*Requirement*.
Each entry is to be given again word for word; images are dropped.

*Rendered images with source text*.
Content starts

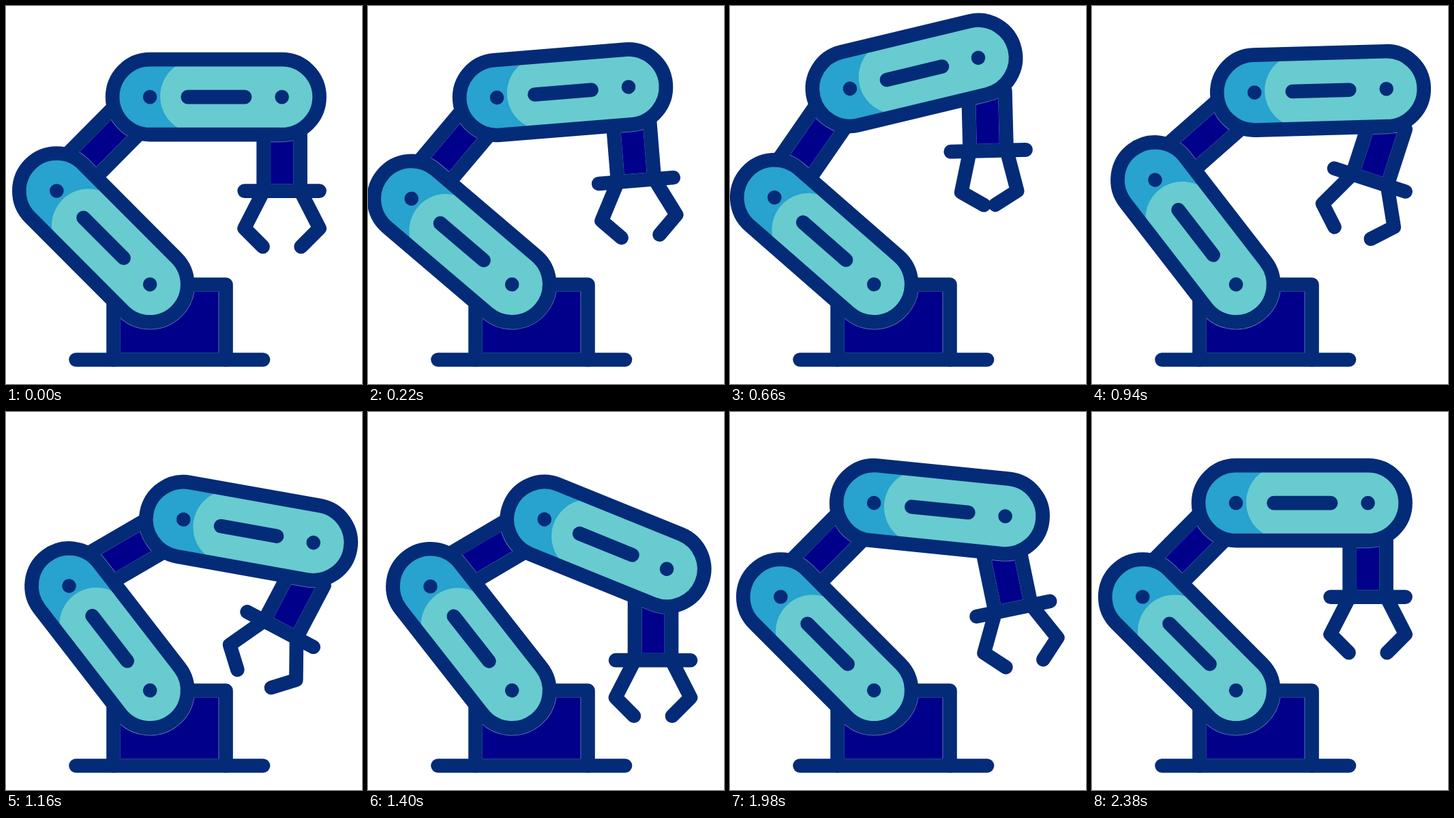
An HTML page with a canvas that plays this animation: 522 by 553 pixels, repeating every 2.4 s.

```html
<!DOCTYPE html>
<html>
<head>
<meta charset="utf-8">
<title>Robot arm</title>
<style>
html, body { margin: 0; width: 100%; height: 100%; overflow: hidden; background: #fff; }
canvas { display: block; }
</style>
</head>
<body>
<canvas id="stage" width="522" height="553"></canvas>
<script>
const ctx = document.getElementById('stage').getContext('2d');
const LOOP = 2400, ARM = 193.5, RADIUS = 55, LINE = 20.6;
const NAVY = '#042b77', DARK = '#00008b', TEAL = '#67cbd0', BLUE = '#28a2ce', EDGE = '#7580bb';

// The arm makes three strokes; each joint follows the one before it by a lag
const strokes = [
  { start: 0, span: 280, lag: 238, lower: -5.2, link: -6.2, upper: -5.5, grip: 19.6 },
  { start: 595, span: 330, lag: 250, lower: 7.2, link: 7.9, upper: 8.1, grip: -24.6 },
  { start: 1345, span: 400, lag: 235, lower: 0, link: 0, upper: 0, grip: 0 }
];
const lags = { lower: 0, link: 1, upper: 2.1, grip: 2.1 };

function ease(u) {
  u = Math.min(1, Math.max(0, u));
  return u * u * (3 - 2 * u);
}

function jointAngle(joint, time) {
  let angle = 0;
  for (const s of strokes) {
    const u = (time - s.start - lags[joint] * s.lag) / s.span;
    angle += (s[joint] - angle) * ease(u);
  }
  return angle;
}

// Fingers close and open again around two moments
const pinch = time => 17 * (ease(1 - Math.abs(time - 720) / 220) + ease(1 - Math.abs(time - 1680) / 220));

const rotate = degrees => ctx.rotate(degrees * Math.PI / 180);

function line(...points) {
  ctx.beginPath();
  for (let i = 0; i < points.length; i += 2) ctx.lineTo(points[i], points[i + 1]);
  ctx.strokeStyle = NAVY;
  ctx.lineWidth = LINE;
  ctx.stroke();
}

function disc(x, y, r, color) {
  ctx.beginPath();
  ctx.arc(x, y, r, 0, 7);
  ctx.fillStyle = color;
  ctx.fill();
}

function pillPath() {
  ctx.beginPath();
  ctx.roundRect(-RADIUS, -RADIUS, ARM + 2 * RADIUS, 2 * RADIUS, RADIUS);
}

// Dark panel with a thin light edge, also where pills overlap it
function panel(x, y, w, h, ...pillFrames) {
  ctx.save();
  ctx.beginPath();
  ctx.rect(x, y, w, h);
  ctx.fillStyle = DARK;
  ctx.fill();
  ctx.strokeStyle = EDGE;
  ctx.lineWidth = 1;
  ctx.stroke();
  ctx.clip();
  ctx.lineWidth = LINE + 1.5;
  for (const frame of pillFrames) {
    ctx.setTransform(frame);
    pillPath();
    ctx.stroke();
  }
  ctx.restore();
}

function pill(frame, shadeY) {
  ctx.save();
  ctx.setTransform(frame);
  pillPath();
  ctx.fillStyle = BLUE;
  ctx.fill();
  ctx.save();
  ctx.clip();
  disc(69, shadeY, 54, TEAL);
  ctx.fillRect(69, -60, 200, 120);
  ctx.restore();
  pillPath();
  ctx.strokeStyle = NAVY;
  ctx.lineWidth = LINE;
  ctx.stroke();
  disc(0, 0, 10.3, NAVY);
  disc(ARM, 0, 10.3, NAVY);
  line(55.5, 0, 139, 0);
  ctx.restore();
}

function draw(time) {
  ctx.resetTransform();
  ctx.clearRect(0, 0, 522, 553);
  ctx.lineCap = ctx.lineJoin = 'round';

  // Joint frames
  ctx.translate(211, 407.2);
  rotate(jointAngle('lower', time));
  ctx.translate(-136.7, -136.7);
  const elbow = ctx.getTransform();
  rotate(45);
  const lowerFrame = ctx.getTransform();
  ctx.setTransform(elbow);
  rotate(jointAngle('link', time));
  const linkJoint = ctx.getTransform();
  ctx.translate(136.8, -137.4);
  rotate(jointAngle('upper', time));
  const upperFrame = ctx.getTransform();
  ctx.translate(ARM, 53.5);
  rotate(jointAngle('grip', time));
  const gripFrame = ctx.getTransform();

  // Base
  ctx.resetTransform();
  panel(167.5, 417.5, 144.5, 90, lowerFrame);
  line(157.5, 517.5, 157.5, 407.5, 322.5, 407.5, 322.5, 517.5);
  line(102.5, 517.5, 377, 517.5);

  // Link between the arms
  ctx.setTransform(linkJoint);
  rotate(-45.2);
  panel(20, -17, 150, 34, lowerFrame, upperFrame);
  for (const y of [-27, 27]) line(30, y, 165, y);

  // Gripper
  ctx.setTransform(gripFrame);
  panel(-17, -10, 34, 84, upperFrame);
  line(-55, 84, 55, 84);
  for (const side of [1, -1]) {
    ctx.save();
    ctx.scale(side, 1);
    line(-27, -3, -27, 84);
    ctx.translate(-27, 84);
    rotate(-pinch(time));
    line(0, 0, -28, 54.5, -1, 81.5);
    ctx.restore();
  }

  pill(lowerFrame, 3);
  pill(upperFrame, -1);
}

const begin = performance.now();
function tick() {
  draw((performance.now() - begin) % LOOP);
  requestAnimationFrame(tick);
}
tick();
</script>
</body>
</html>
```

Content ends

*Solution to the exercise*.
An HTML page with a canvas that plays this animation: 522 by 553 pixels, repeating every 2.4 s.

```html
<!DOCTYPE html>
<html>
<head>
<meta charset="utf-8">
<title>Robot arm</title>
<style>
html, body { margin: 0; width: 100%; height: 100%; overflow: hidden; background: #fff; }
canvas { display: block; }
</style>
</head>
<body>
<canvas id="stage" width="522" height="553"></canvas>
<script>
const ctx = document.getElementById('stage').getContext('2d');
const LOOP = 2400, ARM = 193.5, RADIUS = 55, LINE = 20.6;
const NAVY = '#042b77', DARK = '#00008b', TEAL = '#67cbd0', BLUE = '#28a2ce', EDGE = '#7580bb';

// The arm makes three strokes; each joint follows the one before it by a lag
const strokes = [
  { start: 0, span: 280, lag: 238, lower: -5.2, link: -6.2, upper: -5.5, grip: 19.6 },
  { start: 595, span: 330, lag: 250, lower: 7.2, link: 7.9, upper: 8.1, grip: -24.6 },
  { start: 1345, span: 400, lag: 235, lower: 0, link: 0, upper: 0, grip: 0 }
];
const lags = { lower: 0, link: 1, upper: 2.1, grip: 2.1 };

function ease(u) {
  u = Math.min(1, Math.max(0, u));
  return u * u * (3 - 2 * u);
}

function jointAngle(joint, time) {
  let angle = 0;
  for (const s of strokes) {
    const u = (time - s.start - lags[joint] * s.lag) / s.span;
    angle += (s[joint] - angle) * ease(u);
  }
  return angle;
}

// Fingers close and open again around two moments
const pinch = time => 17 * (ease(1 - Math.abs(time - 720) / 220) + ease(1 - Math.abs(time - 1680) / 220));

const rotate = degrees => ctx.rotate(degrees * Math.PI / 180);

function line(...points) {
  ctx.beginPath();
  for (let i = 0; i < points.length; i += 2) ctx.lineTo(points[i], points[i + 1]);
  ctx.strokeStyle = NAVY;
  ctx.lineWidth = LINE;
  ctx.stroke();
}

function disc(x, y, r, color) {
  ctx.beginPath();
  ctx.arc(x, y, r, 0, 7);
  ctx.fillStyle = color;
  ctx.fill();
}

function pillPath() {
  ctx.beginPath();
  ctx.roundRect(-RADIUS, -RADIUS, ARM + 2 * RADIUS, 2 * RADIUS, RADIUS);
}

// Dark panel with a thin light edge, also where pills overlap it
function panel(x, y, w, h, ...pillFrames) {
  ctx.save();
  ctx.beginPath();
  ctx.rect(x, y, w, h);
  ctx.fillStyle = DARK;
  ctx.fill();
  ctx.strokeStyle = EDGE;
  ctx.lineWidth = 1;
  ctx.stroke();
  ctx.clip();
  ctx.lineWidth = LINE + 1.5;
  for (const frame of pillFrames) {
    ctx.setTransform(frame);
    pillPath();
    ctx.stroke();
  }
  ctx.restore();
}

function pill(frame, shadeY) {
  ctx.save();
  ctx.setTransform(frame);
  pillPath();
  ctx.fillStyle = BLUE;
  ctx.fill();
  ctx.save();
  ctx.clip();
  disc(69, shadeY, 54, TEAL);
  ctx.fillRect(69, -60, 200, 120);
  ctx.restore();
  pillPath();
  ctx.strokeStyle = NAVY;
  ctx.lineWidth = LINE;
  ctx.stroke();
  disc(0, 0, 10.3, NAVY);
  disc(ARM, 0, 10.3, NAVY);
  line(55.5, 0, 139, 0);
  ctx.restore();
}

function draw(time) {
  ctx.resetTransform();
  ctx.clearRect(0, 0, 522, 553);
  ctx.lineCap = ctx.lineJoin = 'round';

  // Joint frames
  ctx.translate(211, 407.2);
  rotate(jointAngle('lower', time));
  ctx.translate(-136.7, -136.7);
  const elbow = ctx.getTransform();
  rotate(45);
  const lowerFrame = ctx.getTransform();
  ctx.setTransform(elbow);
  rotate(jointAngle('link', time));
  const linkJoint = ctx.getTransform();
  ctx.translate(136.8, -137.4);
  rotate(jointAngle('upper', time));
  const upperFrame = ctx.getTransform();
  ctx.translate(ARM, 53.5);
  rotate(jointAngle('grip', time));
  const gripFrame = ctx.getTransform();

  // Base
  ctx.resetTransform();
  panel(167.5, 417.5, 144.5, 90, lowerFrame);
  line(157.5, 517.5, 157.5, 407.5, 322.5, 407.5, 322.5, 517.5);
  line(102.5, 517.5, 377, 517.5);

  // Link between the arms
  ctx.setTransform(linkJoint);
  rotate(-45.2);
  panel(20, -17, 150, 34, lowerFrame, upperFrame);
  for (const y of [-27, 27]) line(30, y, 165, y);

  // Gripper
  ctx.setTransform(gripFrame);
  panel(-17, -10, 34, 84, upperFrame);
  line(-55, 84, 55, 84);
  for (const side of [1, -1]) {
    ctx.save();
    ctx.scale(side, 1);
    line(-27, -3, -27, 84);
    ctx.translate(-27, 84);
    rotate(-pinch(time));
    line(0, 0, -28, 54.5, -1, 81.5);
    ctx.restore();
  }

  pill(lowerFrame, 3);
  pill(upperFrame, -1);
}

const begin = performance.now();
function tick() {
  draw((performance.now() - begin) % LOOP);
  requestAnimationFrame(tick);
}
tick();
</script>
</body>
</html>
```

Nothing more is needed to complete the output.